#### Input data
◇ ◇ ◇ ◇ ◇ ◇ ◇

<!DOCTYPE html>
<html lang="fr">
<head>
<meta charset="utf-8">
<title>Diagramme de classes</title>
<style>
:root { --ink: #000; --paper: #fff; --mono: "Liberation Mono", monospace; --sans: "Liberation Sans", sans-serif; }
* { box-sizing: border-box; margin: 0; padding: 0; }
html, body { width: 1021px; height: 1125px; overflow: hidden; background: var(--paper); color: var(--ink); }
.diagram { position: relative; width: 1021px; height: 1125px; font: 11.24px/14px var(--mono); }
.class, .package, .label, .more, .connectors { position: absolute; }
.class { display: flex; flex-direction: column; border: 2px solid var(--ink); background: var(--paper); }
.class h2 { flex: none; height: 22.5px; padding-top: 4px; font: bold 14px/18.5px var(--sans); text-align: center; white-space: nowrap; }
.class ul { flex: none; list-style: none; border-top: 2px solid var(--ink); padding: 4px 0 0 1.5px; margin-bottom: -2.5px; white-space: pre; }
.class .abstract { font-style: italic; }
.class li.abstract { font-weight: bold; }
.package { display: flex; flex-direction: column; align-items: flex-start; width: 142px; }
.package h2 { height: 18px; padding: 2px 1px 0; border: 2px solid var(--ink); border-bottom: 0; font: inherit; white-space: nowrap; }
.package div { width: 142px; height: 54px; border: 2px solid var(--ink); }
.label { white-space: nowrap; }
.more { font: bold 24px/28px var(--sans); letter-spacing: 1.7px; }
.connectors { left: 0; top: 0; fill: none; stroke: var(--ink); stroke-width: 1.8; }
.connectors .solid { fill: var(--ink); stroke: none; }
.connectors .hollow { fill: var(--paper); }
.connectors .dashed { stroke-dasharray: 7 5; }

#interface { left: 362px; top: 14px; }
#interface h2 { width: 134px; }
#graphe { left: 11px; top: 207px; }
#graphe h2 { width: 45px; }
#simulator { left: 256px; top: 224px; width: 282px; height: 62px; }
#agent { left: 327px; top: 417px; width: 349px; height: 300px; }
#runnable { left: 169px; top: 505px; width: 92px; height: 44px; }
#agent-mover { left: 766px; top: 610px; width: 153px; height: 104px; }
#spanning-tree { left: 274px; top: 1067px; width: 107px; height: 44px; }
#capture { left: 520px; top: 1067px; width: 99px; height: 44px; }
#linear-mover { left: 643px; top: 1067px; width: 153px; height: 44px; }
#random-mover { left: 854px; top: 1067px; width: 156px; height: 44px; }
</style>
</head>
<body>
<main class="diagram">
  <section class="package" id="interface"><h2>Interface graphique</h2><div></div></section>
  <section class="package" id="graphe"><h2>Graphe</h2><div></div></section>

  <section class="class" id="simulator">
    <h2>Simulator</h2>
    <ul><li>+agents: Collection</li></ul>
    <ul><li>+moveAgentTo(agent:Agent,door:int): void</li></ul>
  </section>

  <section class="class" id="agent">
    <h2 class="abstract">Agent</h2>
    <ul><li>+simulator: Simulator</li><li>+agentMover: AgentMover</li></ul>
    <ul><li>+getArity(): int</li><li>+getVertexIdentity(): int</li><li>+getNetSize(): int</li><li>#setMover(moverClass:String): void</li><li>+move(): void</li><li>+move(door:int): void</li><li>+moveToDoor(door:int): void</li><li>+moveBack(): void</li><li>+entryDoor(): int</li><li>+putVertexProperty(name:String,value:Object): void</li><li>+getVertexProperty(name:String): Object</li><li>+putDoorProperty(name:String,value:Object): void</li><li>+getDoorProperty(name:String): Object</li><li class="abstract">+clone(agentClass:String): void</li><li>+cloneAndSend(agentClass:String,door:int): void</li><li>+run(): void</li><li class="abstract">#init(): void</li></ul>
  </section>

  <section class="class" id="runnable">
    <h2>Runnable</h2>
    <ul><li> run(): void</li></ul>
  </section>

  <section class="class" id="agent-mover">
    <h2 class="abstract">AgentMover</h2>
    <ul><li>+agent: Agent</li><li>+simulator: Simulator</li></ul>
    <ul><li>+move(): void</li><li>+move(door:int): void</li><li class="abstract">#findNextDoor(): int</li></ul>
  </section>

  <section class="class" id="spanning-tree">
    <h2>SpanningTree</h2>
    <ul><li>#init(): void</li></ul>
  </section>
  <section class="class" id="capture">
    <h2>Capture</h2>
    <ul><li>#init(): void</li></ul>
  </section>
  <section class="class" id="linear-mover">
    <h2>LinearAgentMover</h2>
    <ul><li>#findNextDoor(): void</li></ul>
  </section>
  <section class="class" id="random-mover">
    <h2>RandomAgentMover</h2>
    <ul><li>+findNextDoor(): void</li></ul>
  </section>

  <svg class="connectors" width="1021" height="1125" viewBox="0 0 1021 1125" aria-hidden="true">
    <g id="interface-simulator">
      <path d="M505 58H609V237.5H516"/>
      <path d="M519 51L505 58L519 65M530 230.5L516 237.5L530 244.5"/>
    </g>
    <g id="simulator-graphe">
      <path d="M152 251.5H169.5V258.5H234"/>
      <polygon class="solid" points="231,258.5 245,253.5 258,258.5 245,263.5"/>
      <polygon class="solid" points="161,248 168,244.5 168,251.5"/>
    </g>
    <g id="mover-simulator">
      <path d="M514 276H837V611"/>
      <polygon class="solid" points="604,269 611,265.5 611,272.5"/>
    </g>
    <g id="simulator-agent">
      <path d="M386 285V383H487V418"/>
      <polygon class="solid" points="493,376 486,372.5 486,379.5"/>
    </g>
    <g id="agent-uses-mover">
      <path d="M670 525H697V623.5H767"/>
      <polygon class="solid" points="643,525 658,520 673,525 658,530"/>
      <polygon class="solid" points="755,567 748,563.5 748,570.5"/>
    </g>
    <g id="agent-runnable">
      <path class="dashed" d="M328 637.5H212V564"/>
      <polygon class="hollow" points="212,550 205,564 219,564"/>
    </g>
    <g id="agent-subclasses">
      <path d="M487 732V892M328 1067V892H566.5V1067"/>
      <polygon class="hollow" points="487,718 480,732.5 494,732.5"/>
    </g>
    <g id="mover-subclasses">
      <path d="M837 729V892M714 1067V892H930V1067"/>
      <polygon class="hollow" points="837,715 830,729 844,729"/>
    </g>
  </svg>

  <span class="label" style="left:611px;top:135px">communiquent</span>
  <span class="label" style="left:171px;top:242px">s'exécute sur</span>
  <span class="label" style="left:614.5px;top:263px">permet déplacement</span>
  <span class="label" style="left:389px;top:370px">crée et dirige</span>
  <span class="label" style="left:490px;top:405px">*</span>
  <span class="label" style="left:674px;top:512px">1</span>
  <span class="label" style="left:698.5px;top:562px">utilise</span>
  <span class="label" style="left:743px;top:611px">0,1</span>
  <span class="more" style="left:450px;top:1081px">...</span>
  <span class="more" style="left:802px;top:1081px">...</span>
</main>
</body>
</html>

◇ ◇ ◇ ◇ ◇ ◇ ◇

#### Task instructions
With "path" as the string to find, copy every line of the records that holds it.

#### Task output
      <path d="M505 58H609V237.5H516"/>
      <path d="M519 51L505 58L519 65M530 230.5L516 237.5L530 244.5"/>
      <path d="M152 251.5H169.5V258.5H234"/>
      <path d="M514 276H837V611"/>
      <path d="M386 285V383H487V418"/>
      <path d="M670 525H697V623.5H767"/>
      <path class="dashed" d="M328 637.5H212V564"/>
      <path d="M487 732V892M328 1067V892H566.5V1067"/>
      <path d="M837 729V892M714 1067V892H930V1067"/>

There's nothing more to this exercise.